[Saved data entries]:
..............................
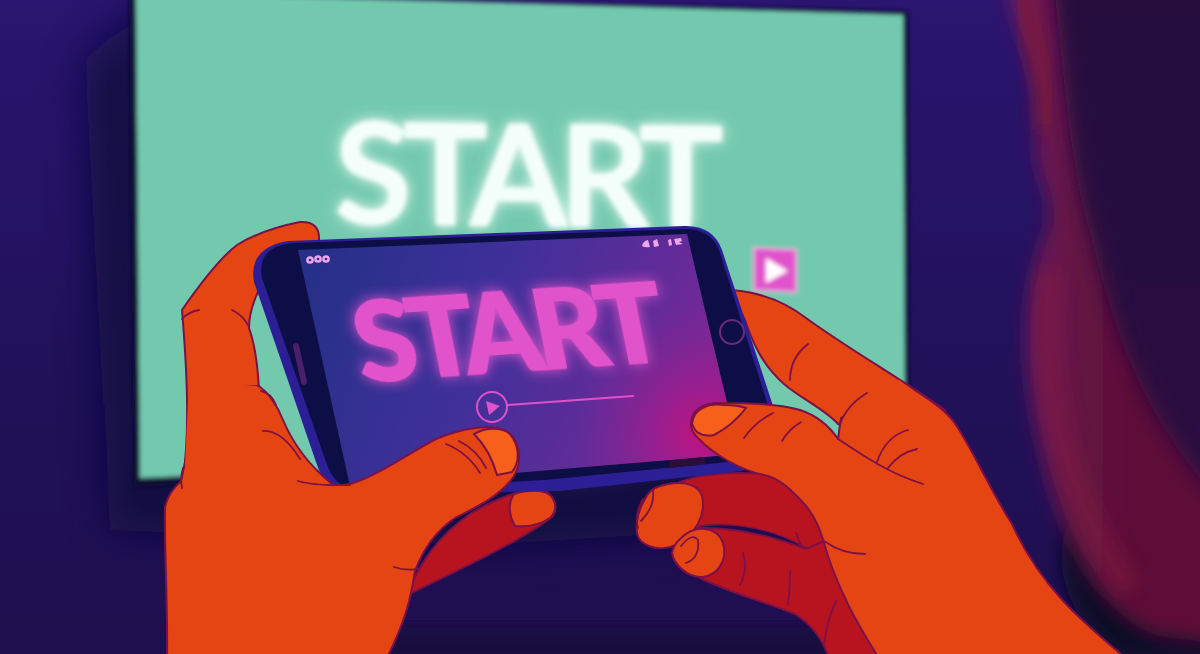
<!DOCTYPE html>
<html lang="en">
<head>
<meta charset="utf-8">
<title>Start on the second screen</title>
<style>
:root {
  --room: #24125f;
  --room-deep: #180d48;
  --frame: #0b0932;
  --mint: #73c9ae;
  --skin: #e54512;
  --skin-light: #f6601a;
  --shade: #b71420;
  --ink: #7d1048;
  --pink: #e052cb;
  --white: #f4fffb;
  --phone: #0d0e46;
  --phone-edge: #2c1f96;
}
html, body { margin: 0; background: var(--room); overflow: hidden; }
svg { display: block; width: 1200px; height: 654px; }
text { font-family: Lato, "Open Sans", sans-serif; font-weight: 700; }
.tv-title { font-size: 142px; fill: var(--white); }
.phone-title { font-size: 112px; font-weight: 900; fill: var(--pink); }
.skin { fill: var(--skin); stroke: var(--ink); stroke-width: 2; stroke-linejoin: round; }
.shade { fill: var(--shade); stroke: var(--ink); stroke-width: 2; stroke-linejoin: round; }
.nail { fill: var(--skin-light); stroke: var(--ink); stroke-width: 2; }
.crease { fill: none; stroke: var(--ink); stroke-width: 1.8; stroke-linecap: round; }
.pink { fill: var(--pink); }
.status { fill: #f0a5ea; }
.line { fill: none; stroke: var(--pink); stroke-width: 2; stroke-linecap: round; }
</style>
</head>
<body>
<svg viewBox="0 0 1200 654" xmlns="http://www.w3.org/2000/svg" role="img" aria-label="Two hands hold a phone in front of a television; both screens say Start">
  <defs>
    <linearGradient id="wall" x1="0" y1="0" x2="0" y2="1">
      <stop offset="0" stop-color="#2a1570"/>
      <stop offset=".55" stop-color="#21115a"/>
      <stop offset="1" stop-color="#1f0f4e"/>
    </linearGradient>
    <linearGradient id="display" gradientUnits="userSpaceOnUse" x1="310" y1="280" x2="730" y2="450">
      <stop offset="0" stop-color="#263089"/>
      <stop offset=".4" stop-color="#40309a"/>
      <stop offset=".75" stop-color="#652b98"/>
      <stop offset="1" stop-color="#8a2494"/>
    </linearGradient>
    <radialGradient id="display-glow" gradientUnits="userSpaceOnUse" cx="705" cy="435" r="130">
      <stop offset="0" stop-color="#c2127c"/>
      <stop offset=".35" stop-color="#a81a8c" stop-opacity=".75"/>
      <stop offset="1" stop-color="#8a2494" stop-opacity="0"/>
    </radialGradient>
    <linearGradient id="head" gradientUnits="userSpaceOnUse" x1="1020" y1="0" x2="1130" y2="0">
      <stop offset="0" stop-color="#6d1a5e"/>
      <stop offset=".5" stop-color="#651344"/>
      <stop offset="1" stop-color="#5d1038"/>
    </linearGradient>
    <linearGradient id="hair" x1="0" y1="0" x2="0" y2="1">
      <stop offset="0" stop-color="#260b3e"/>
      <stop offset="1" stop-color="#2a0d42"/>
    </linearGradient>
    <filter id="soft" x="-5%" y="-5%" width="110%" height="110%"><feGaussianBlur stdDeviation="2"/></filter>
    <filter id="haze" x="-20%" y="-20%" width="140%" height="140%"><feGaussianBlur stdDeviation="9"/></filter>
    <filter id="deep-haze" x="-40%" y="-40%" width="180%" height="180%"><feGaussianBlur stdDeviation="22"/></filter>
    <filter id="glow" x="-10%" y="-30%" width="120%" height="160%">
      <feGaussianBlur stdDeviation="7" result="halo"/>
      <feMerge><feMergeNode in="halo"/><feMergeNode in="SourceGraphic"/></feMerge>
    </filter>
  </defs>

  <g id="room">
    <rect width="1200" height="654" fill="url(#wall)"/>
    <path d="M85 60L150 0V470L560 480L900 430L880 520L480 545L110 530Z" fill="#100a3a" opacity=".85" filter="url(#deep-haze)"/>
    <rect x="380" y="628" width="460" height="40" fill="#120a38" opacity=".7" filter="url(#haze)"/>
  </g>

  <g id="television" filter="url(#soft)">
    <polygon points="129,-8 908,11 909,455 134,487" fill="var(--frame)"/>
    <polygon points="136,-8 903,15 905,445 140,478" fill="var(--mint)"/>
    <g transform="matrix(1 .012 0 1 338 224)" filter="url(#glow)">
      <text class="tv-title" x="-4" y="0" textLength="390" lengthAdjust="spacing">START</text>
    </g>
    <g id="tv-play">
      <polygon points="754,248 796,250 796,292 754,290" class="pink" stroke="#f3a6df" stroke-width="2"/>
      <polygon points="766,258 788,271 766,283" fill="#fff"/>
    </g>
  </g>

  <g id="onlooker">
    <path d="M1080 500C1040 560 1070 620 1120 660H1220V560Z" fill="#0c0928" filter="url(#haze)"/>
    <path d="M1005 -20C1018 50 1044 80 1035 140C1034 180 1052 190 1048 225C1020 290 1020 360 1038 440C1055 530 1100 620 1160 636L1230 645V-20Z" fill="url(#head)" filter="url(#haze)"/>
    <path d="M1022 -15C1032 45 1050 75 1046 130" fill="none" stroke="#801a35" stroke-width="20" opacity=".75" filter="url(#haze)"/>
    <path d="M1050 270C1038 370 1060 490 1130 590" fill="none" stroke="#861c3c" stroke-width="24" opacity=".5" filter="url(#haze)"/>
    <path d="M1052 -30C1065 80 1070 170 1092 240C1115 330 1140 420 1230 510V-30Z" fill="url(#hair)" filter="url(#haze)"/>
  </g>

  <g id="fingers-behind-phone">
    <path class="skin" d="M183 480C190 430 187 370 182 310C200 284 220 258 237 245C258 232 280 226 300 222Q320 221 319 240L270 270C254 295 249 315 249 328Q257 350 259 390L230 490Z"/>
    <path class="crease" d="M182 319Q188 312 199 310M232 310Q244 316 249 327"/>
    <path class="skin" d="M730 290C762 292 785 302 806 318C850 350 900 378 945 410L960 500L838 424C826 410 800 398 784 384C764 366 754 347 745 320Z"/>
    <path class="crease" d="M808 344Q790 358 790 380"/>
  </g>

  <g id="fingers-below-phone">
    <path class="shade" d="M405 600C420 560 440 535 470 514C500 496 530 486 546 491Q560 502 553 516C530 535 480 560 405 596Z"/>
    <path class="skin" d="M514 494C530 489 545 490 551 496Q560 508 550 518Q535 528 515 526Q505 508 514 494Z"/>
    <path class="shade" d="M665 490C690 472 740 470 780 476C812 498 826 530 830 570L808 549C778 531 735 521 700 526L680 545Z"/>
    <path d="M708 526Q760 522 806 549Q760 538 708 526Z" fill="#1c0d4c"/>
    <path class="shade" d="M698 528C735 527 772 536 806 549L826 540L885 660H830C822 638 812 625 795 614C762 601 728 592 700 578Z"/>
    <path class="skin" d="M655 488C675 480 697 481 702 496C706 514 698 527 687 538C672 551 652 551 641 541C633 533 637 512 645 499Q649 491 655 488Z"/>
    <path class="crease" d="M653 490Q655 507 641 521M643 499Q634 514 638 528"/>
    <path class="skin" d="M680 539C695 524 717 526 723 543C728 560 718 575 703 577C688 578 674 565 672 553Q674 544 680 539Z"/>
    <path class="crease" d="M681 546Q692 532 698 540Q700 558 686 563M743 553Q748 570 740 585M790 571Q790 590 788 604M796 533L802 548M836 601Q827 620 824 645"/>
  </g>

  <g id="phone">
    <path d="M288 241L684 226Q713 225 722 250L777 418Q782 459 742 471L560 491L350 494Q325 490 316 462L254 282Q248 248 288 241Z" fill="var(--phone-edge)"/>
    <path d="M294 243L684 229Q710 228 719 250L771 415Q777 450 738 461L545 480L355 490Q334 487 326 462L262 278Q256 246 294 243Z" fill="var(--phone)"/>
    <path id="screen" d="M298 250L687 234L739 454L515 473L350 486Z" fill="url(#display)"/>
    <path d="M298 250L687 234L739 454L515 473L350 486Z" fill="url(#display-glow)"/>
    <path d="M296 346L304 382" stroke="#4a1f6c" stroke-width="6" stroke-linecap="round"/>
    <circle cx="732" cy="332" r="12" fill="none" stroke="#6b2b7a" stroke-width="2"/>
    <polygon points="668,461 704,457 706,464 669,468" fill="#2a0d38"/>
    <g id="status-bar">
      <g fill="none" stroke="#f0a5ea" stroke-width="2.5">
        <circle cx="310" cy="260" r="2.6"/><circle cx="318" cy="259" r="2.6"/><circle cx="326" cy="259" r="2.6"/>
      </g>
      <path class="status" d="M642 246Q643 241 648 240L650 247Q645 248 642 246ZM653 241L657 239L659 246L654 247ZM668 240L671 239L672 245L669 246ZM674 239L681 238L682 241L679 242L683 244L676 245Z"/>
    </g>
    <g transform="matrix(1 -.067 .2 1 362 383)" filter="url(#glow)">
      <text class="phone-title" x="0" y="0" textLength="311" lengthAdjust="spacing">START</text>
    </g>
    <g id="player">
      <circle class="line" cx="492" cy="407" r="15"/>
      <polygon class="pink" points="486,401 500,406 489,415"/>
      <path class="line" d="M507 405L633 396"/>
    </g>
  </g>

  <g id="left-hand">
    <path class="skin" d="M167 660C168 600 164 550 165 507Q168 493 181 481L184 467L200 390L259 386C270 394 277 405 283 420C294 446 312 468 332 484Q342 487 356 482C384 472 407 454 436 439C460 429 489 423 506 431C521 440 522 463 514 476C500 497 474 508 455 518C431 534 421 555 415 571C411 595 408 616 386 660Z"/>
    <path d="M185 465L188 400L202 386L257 386L263 400L225 480Z" fill="var(--skin)"/>
    <path class="nail" d="M474 434C486 427 502 427 510 434C520 446 520 462 512 472L497 475Q490 450 474 434Z"/>
    <path class="crease" d="M183 468Q180 478 182 488M261 391Q271 393 276 405M263 431Q282 430 300 459M298 481Q314 486 350 485M446 444Q468 453 480 473M459 441Q477 450 486 468M394 567Q405 571 418 569"/>
  </g>

  <g id="right-hand">
    <path class="skin" d="M691 426C690 410 704 402 722 403C755 403 785 405 800 410Q824 418 838 439L841 418L900 382C922 394 945 408 956 425C974 452 990 490 1012 524C1040 586 1080 620 1128 660H880C858 625 846 603 833 570C823 545 822 525 806 506C792 490 779 478 764 475C740 470 713 454 699 439Q692 433 691 426Z"/>
    <path d="M842 419L864 386L899 380L930 402L910 430Z" fill="var(--skin)"/>
    <path class="nail" d="M692 424C693 409 708 403 724 405Q738 405 746 408Q733 425 714 435Q697 438 692 424Z"/>
    <path class="crease" d="M773 413Q755 422 744 438M801 422Q788 430 782 441M838 439C862 455 888 473 923 484M867 393Q847 405 840 424M908 430Q886 436 877 462M917 449Q899 453 888 468M824 541Q842 554 865 554"/>
  </g>
</svg>
</body>
</html>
..............................
[Your assignment]:
Write out every line in the data that holds the string "pink".

[Solution to this task]:
  --pink: #e052cb;
.phone-title { font-size: 112px; font-weight: 900; fill: var(--pink); }
.pink { fill: var(--pink); }
.line { fill: none; stroke: var(--pink); stroke-width: 2; stroke-linecap: round; }
      <polygon points="754,248 796,250 796,292 754,290" class="pink" stroke="#f3a6df" stroke-width="2"/>
      <polygon class="pink" points="486,401 500,406 489,415"/>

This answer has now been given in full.